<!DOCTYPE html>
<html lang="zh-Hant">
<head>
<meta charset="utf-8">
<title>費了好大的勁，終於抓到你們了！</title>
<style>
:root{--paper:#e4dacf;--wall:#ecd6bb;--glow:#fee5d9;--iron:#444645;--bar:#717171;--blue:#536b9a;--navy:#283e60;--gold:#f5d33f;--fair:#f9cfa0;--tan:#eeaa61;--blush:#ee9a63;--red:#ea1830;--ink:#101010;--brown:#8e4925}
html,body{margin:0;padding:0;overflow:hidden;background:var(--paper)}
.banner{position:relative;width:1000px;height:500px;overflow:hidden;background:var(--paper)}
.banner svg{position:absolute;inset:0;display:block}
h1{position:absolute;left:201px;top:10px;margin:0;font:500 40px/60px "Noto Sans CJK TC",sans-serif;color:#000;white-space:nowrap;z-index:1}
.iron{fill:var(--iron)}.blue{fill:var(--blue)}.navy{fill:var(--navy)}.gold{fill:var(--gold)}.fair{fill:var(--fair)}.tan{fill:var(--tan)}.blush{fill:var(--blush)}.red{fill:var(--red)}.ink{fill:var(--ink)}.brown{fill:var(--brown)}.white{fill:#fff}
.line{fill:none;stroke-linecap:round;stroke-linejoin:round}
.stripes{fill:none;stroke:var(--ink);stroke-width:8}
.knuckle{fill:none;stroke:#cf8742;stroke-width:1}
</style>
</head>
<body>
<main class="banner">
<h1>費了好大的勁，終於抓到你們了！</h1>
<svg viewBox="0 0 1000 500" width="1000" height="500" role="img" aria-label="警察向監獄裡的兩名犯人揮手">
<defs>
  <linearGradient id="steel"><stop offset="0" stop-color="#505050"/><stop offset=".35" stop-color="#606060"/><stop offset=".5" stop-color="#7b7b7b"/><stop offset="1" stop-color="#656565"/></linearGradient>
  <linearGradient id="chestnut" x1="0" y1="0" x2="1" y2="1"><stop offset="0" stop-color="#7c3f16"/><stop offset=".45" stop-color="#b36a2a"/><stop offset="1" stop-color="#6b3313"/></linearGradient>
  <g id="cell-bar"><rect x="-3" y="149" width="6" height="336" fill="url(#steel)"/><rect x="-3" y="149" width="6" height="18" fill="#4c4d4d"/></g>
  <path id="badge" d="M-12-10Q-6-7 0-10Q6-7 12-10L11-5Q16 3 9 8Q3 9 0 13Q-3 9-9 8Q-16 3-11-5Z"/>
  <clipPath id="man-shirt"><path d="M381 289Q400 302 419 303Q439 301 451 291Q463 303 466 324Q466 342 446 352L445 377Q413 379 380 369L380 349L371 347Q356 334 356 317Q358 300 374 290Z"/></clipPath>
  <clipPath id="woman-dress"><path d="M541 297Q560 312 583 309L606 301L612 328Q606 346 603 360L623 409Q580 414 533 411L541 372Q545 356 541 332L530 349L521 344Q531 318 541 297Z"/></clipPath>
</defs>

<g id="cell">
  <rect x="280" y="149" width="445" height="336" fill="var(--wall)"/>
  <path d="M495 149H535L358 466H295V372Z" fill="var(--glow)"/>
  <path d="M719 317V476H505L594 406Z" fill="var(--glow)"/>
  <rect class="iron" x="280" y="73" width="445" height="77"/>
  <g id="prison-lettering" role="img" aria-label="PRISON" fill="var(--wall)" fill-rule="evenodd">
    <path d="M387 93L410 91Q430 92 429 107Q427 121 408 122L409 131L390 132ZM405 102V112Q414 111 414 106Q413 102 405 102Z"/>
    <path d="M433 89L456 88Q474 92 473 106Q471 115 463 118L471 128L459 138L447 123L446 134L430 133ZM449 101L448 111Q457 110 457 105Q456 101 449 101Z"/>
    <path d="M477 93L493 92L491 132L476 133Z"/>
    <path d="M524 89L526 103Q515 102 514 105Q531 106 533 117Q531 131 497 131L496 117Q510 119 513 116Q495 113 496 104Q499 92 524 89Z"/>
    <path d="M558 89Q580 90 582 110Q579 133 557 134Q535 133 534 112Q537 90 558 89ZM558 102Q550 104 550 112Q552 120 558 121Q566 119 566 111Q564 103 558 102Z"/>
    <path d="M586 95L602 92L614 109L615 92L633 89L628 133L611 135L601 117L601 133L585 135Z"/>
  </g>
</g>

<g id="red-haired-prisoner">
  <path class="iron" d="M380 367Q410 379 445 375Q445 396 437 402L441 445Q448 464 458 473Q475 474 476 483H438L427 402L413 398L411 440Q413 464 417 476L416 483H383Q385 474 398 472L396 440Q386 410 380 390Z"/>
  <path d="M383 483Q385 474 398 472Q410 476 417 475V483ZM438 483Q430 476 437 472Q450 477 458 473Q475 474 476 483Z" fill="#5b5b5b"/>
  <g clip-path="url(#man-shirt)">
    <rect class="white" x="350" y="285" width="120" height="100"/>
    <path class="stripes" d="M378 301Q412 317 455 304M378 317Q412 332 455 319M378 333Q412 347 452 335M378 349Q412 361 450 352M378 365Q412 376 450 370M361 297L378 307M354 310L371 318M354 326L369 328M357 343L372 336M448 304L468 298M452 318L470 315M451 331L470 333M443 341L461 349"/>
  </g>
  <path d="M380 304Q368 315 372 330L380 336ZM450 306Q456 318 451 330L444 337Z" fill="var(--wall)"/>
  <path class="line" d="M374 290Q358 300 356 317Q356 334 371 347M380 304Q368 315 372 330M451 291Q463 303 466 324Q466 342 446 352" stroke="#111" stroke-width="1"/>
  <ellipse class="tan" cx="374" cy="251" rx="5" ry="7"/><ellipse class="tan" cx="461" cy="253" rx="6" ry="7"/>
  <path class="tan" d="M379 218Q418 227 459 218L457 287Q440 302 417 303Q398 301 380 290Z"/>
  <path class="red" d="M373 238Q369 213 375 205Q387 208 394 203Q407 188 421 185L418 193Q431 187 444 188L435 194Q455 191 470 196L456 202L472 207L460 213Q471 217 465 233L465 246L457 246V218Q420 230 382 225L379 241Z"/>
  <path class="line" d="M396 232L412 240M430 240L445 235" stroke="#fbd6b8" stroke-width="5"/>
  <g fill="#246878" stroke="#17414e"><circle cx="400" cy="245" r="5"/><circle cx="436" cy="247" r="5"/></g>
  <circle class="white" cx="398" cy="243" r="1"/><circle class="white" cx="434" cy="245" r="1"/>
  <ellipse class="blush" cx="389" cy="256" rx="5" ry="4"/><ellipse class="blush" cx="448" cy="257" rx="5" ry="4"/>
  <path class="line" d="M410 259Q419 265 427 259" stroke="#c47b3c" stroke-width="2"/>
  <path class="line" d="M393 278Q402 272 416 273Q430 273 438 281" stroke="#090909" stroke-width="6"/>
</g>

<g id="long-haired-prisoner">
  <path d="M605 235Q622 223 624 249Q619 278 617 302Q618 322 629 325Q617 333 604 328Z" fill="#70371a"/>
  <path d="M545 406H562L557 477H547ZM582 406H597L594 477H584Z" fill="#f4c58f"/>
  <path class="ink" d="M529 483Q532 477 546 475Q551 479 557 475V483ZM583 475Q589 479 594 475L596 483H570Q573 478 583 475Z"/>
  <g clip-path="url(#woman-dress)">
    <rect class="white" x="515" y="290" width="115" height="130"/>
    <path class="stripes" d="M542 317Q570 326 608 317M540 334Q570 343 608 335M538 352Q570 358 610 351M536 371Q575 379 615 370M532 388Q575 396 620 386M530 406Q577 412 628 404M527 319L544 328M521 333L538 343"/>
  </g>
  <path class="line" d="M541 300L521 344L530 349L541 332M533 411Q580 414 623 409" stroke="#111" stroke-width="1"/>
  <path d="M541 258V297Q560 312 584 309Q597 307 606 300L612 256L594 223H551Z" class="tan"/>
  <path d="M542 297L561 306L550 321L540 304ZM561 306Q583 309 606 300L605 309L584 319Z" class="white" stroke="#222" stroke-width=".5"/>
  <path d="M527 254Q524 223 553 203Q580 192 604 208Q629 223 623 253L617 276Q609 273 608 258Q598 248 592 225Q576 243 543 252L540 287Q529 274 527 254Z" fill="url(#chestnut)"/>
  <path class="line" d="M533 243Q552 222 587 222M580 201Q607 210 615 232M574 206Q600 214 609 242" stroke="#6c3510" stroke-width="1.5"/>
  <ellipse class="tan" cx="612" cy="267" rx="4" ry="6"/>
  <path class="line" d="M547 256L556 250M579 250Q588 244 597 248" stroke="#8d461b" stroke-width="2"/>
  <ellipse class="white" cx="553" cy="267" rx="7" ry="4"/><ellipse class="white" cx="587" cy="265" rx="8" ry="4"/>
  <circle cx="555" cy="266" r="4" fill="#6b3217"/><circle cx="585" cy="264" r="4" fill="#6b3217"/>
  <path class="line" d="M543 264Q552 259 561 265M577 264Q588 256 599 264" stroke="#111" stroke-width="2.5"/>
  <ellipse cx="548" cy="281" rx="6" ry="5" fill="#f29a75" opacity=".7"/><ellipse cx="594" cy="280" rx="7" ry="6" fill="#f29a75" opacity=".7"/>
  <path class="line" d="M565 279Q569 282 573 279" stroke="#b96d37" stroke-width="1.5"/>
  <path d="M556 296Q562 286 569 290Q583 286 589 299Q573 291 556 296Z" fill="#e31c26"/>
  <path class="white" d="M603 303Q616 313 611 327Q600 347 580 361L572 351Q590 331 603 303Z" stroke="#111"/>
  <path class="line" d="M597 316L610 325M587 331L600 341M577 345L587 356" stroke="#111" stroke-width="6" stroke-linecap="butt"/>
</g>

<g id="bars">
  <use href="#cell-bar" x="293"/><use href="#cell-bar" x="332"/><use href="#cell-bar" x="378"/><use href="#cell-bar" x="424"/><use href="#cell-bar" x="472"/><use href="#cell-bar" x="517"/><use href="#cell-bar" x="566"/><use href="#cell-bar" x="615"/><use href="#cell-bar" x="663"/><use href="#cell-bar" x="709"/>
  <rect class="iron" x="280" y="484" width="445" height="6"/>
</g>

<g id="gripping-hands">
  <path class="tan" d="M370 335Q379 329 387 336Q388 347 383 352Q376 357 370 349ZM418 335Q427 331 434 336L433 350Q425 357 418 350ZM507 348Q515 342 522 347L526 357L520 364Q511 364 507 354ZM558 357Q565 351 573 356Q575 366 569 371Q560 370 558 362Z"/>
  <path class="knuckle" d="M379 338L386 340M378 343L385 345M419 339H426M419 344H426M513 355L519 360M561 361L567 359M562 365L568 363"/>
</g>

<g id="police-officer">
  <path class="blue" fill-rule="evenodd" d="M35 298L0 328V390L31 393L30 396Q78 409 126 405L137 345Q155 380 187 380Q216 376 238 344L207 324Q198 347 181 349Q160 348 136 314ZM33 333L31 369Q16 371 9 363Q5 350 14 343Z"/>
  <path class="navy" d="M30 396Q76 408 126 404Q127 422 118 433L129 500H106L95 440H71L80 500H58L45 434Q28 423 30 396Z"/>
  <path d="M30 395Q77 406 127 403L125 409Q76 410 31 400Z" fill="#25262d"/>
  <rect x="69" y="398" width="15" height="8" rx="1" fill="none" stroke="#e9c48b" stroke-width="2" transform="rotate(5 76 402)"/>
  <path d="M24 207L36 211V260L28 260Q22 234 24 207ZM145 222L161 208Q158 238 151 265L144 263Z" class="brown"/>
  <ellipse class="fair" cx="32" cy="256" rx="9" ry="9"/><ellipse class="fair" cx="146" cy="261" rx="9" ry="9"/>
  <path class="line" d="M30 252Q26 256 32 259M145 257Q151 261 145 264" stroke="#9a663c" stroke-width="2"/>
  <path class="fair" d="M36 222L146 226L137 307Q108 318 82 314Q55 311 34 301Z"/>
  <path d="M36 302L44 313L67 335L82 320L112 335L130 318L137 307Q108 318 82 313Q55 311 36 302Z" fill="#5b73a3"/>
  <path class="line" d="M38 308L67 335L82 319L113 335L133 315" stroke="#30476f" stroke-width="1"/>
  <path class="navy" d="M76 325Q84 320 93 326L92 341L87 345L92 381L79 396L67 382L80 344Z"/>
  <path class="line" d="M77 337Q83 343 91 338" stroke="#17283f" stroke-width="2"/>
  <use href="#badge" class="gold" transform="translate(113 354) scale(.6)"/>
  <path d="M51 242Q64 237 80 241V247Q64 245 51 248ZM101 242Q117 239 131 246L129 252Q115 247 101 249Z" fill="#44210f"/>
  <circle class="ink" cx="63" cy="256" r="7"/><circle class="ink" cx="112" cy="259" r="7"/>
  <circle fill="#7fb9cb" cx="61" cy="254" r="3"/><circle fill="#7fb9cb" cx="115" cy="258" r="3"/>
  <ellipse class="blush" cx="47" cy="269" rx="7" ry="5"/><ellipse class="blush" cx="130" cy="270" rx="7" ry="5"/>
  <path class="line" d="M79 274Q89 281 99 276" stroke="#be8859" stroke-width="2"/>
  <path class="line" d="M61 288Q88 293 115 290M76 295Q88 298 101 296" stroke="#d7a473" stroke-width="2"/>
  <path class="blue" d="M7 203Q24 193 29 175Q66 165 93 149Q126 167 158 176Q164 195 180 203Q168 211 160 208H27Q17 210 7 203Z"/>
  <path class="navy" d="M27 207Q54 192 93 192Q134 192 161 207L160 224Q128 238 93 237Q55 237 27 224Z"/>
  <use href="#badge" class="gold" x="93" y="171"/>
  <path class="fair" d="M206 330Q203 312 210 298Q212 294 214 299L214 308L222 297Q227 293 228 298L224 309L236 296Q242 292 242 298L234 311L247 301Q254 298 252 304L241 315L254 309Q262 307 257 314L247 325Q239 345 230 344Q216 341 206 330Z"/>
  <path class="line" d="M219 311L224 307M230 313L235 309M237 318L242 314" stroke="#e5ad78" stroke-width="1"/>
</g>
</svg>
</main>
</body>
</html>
====================
#### REQUIREMENT
One line above contains "311L224 307M230 313L235". Output that line and each one after it, word for word, and nothing else.

#### FINISHED TASK
  <path class="line" d="M219 311L224 307M230 313L235 309M237 318L242 314" stroke="#e5ad78" stroke-width="1"/>
</g>
</svg>
</main>
</body>
</html>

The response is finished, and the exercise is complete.